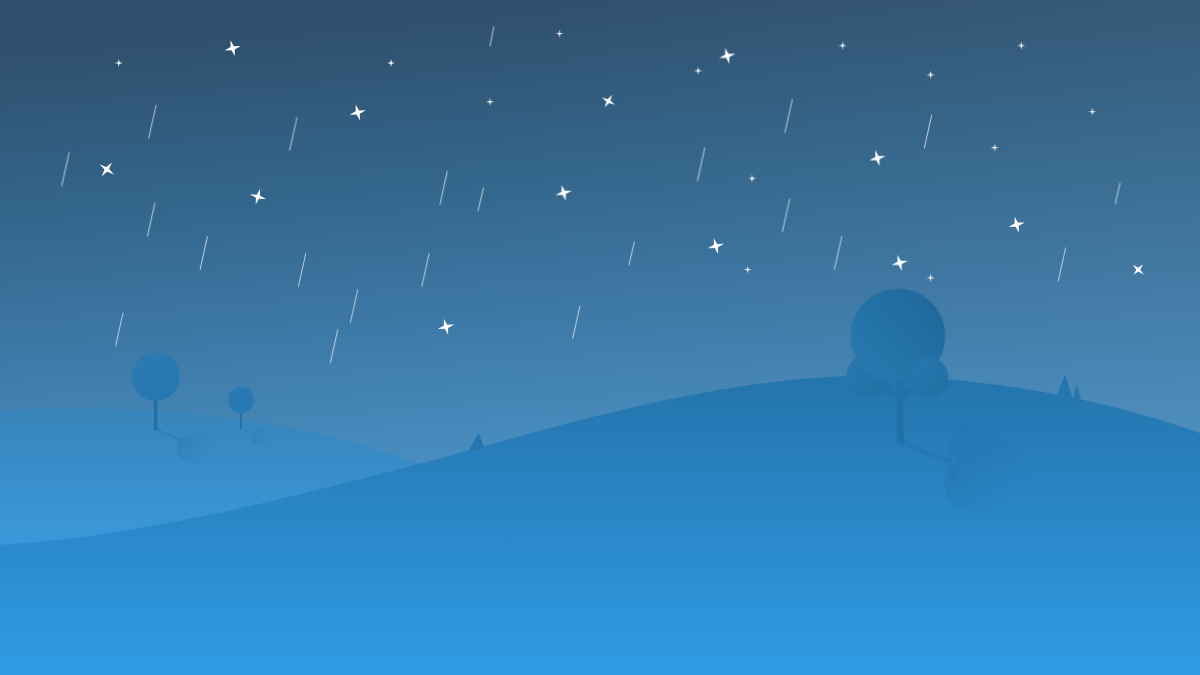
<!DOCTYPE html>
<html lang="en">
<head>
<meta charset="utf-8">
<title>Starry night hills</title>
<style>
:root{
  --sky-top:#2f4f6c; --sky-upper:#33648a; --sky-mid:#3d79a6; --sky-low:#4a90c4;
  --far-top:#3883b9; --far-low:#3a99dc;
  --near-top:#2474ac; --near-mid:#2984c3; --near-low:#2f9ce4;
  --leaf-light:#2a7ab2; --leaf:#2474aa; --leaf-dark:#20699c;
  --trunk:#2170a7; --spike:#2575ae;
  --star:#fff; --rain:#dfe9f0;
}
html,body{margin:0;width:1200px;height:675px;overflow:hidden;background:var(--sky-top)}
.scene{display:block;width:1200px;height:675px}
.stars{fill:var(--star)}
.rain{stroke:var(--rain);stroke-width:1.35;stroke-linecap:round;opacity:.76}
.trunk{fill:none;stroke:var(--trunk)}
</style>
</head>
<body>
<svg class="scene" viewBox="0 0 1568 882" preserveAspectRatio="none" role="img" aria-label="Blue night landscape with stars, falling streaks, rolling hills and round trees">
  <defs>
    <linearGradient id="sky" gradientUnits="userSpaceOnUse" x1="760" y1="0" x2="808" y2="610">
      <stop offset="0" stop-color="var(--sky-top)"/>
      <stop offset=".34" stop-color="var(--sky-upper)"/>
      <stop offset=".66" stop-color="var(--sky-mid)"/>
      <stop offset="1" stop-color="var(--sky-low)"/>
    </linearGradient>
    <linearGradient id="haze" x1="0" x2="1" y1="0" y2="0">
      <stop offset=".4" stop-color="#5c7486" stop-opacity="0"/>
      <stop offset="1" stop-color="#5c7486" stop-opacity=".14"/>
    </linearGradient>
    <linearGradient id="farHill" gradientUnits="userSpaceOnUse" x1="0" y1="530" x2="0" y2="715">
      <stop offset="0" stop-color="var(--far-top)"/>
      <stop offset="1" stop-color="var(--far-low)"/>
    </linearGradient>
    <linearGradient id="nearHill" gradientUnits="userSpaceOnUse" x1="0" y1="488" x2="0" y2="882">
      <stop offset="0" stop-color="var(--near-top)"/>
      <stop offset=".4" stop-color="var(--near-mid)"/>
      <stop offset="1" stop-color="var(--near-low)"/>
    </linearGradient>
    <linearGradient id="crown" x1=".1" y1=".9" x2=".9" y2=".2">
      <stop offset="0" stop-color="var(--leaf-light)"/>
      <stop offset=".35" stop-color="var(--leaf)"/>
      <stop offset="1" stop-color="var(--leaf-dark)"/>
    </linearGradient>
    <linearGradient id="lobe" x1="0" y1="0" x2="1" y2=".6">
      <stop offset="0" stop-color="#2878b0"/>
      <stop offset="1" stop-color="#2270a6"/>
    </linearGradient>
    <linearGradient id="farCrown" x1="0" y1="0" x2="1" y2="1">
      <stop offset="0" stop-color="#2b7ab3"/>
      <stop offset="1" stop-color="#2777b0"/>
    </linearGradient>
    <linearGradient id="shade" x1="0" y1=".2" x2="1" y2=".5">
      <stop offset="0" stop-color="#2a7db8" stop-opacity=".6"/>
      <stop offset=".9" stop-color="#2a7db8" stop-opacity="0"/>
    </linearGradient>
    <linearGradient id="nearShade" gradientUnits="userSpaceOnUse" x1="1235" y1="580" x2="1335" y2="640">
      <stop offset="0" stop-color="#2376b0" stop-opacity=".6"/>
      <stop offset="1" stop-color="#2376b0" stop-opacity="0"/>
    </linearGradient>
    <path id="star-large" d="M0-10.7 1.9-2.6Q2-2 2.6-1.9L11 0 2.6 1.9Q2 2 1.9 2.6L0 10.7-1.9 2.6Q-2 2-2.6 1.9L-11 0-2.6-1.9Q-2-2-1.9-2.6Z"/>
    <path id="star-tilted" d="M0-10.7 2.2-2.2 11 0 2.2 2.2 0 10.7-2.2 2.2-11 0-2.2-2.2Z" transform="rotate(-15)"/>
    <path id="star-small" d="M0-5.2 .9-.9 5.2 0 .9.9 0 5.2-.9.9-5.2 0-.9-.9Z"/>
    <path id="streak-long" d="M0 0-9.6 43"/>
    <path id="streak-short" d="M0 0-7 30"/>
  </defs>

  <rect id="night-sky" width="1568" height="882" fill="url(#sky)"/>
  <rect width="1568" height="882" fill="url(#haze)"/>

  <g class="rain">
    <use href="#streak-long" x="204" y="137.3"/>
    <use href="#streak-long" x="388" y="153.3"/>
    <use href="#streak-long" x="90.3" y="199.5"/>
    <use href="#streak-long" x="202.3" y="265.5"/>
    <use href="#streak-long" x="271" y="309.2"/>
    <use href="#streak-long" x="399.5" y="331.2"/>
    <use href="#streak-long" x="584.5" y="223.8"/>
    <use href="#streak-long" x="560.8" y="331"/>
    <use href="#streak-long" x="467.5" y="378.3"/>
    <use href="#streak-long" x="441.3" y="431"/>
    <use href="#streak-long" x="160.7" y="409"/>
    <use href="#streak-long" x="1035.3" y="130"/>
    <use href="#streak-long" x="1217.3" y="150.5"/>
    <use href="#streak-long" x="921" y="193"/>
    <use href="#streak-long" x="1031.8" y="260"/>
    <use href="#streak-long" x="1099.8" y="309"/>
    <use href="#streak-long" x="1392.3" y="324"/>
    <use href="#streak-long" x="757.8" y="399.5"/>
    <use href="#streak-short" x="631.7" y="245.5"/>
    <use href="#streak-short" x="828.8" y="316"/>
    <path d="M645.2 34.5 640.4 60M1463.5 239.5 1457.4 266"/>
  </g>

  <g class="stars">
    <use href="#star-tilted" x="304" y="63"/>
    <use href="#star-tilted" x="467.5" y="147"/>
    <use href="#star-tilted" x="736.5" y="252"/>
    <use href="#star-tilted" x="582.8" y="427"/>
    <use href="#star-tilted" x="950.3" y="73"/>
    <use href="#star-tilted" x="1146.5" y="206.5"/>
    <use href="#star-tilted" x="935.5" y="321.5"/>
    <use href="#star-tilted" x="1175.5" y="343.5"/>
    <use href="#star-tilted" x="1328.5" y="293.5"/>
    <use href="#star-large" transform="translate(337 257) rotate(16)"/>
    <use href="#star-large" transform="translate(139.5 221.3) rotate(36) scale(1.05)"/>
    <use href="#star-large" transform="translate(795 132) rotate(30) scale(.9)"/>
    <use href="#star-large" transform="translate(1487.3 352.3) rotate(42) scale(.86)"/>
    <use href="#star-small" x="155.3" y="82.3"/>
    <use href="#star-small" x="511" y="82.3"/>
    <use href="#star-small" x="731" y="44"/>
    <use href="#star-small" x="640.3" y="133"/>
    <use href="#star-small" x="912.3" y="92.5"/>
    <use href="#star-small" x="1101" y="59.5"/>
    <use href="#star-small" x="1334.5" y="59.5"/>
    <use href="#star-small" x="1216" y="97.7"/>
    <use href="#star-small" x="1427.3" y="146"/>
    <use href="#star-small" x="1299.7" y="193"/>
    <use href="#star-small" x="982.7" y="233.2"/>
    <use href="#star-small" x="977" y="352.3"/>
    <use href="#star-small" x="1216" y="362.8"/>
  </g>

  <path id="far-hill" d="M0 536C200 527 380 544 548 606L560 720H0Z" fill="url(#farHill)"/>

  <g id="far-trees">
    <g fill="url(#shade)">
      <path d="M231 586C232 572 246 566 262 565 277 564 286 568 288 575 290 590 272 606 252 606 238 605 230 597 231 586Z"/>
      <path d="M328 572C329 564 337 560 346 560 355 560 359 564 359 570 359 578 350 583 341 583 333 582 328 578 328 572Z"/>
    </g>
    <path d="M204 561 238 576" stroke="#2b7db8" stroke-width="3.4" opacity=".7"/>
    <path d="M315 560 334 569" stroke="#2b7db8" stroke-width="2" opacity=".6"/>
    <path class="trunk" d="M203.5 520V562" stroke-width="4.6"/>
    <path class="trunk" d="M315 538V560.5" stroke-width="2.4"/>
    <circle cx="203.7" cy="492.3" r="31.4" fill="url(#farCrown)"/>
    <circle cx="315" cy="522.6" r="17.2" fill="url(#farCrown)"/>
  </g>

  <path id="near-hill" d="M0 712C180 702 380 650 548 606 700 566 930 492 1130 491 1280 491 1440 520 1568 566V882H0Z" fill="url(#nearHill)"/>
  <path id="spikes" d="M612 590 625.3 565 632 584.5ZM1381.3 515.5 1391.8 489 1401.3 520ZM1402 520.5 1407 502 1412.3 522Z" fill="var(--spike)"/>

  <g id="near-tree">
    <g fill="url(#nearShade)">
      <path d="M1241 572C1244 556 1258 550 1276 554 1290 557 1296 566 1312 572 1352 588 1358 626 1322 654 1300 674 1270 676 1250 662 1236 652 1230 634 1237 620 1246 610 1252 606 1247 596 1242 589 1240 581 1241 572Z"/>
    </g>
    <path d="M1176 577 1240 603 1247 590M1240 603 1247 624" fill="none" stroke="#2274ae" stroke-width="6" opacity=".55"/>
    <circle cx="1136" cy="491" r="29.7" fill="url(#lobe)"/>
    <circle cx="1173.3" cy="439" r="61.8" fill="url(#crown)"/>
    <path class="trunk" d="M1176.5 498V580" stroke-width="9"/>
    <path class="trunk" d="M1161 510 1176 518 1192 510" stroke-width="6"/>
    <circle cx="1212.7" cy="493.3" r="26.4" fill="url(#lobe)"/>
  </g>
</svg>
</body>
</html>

---

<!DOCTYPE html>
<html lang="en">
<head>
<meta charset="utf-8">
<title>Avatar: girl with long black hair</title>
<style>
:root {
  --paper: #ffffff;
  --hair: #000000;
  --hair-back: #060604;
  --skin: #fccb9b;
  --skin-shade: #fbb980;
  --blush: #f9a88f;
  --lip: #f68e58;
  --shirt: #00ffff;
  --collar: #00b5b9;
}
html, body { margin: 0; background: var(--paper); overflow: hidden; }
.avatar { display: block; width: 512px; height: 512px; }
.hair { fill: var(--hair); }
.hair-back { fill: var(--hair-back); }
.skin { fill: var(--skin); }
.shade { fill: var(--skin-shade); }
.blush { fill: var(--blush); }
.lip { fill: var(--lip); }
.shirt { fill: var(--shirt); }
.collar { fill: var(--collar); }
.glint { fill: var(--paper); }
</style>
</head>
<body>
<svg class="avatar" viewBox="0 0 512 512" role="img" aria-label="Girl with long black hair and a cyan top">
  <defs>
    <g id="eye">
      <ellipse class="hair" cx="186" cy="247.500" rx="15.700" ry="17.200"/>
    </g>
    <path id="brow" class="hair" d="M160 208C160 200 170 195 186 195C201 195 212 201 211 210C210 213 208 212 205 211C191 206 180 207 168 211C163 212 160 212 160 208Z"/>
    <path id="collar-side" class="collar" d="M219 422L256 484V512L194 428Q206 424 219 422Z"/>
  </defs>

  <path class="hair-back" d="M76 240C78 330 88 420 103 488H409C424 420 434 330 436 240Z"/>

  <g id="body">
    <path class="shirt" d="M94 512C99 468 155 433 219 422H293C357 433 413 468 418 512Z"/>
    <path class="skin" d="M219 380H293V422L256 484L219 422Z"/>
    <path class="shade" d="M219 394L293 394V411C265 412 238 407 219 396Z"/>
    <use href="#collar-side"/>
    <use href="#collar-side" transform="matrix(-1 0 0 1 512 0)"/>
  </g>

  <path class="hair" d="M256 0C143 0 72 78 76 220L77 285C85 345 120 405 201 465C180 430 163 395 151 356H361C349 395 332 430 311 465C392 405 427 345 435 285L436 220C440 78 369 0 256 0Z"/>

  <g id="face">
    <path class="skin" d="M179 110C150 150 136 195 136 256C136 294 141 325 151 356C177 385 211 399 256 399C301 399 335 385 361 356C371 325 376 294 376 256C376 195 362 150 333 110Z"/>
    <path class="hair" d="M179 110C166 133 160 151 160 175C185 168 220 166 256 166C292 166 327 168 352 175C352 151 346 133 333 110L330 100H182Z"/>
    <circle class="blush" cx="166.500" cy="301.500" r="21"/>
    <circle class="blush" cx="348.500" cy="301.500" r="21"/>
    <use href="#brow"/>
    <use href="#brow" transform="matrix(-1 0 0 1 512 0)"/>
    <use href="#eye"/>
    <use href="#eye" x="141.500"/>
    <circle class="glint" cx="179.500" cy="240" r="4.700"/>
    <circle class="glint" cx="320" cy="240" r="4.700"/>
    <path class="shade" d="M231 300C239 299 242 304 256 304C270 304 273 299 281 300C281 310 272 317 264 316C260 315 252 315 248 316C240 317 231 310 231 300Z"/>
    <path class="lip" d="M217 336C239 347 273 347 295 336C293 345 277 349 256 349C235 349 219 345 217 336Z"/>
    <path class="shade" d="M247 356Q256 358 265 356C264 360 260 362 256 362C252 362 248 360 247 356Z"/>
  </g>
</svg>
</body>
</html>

• _Task prompt_
In the listing above, count every line that contains the word "transform" and give the number with no comment.

• _Response below_
7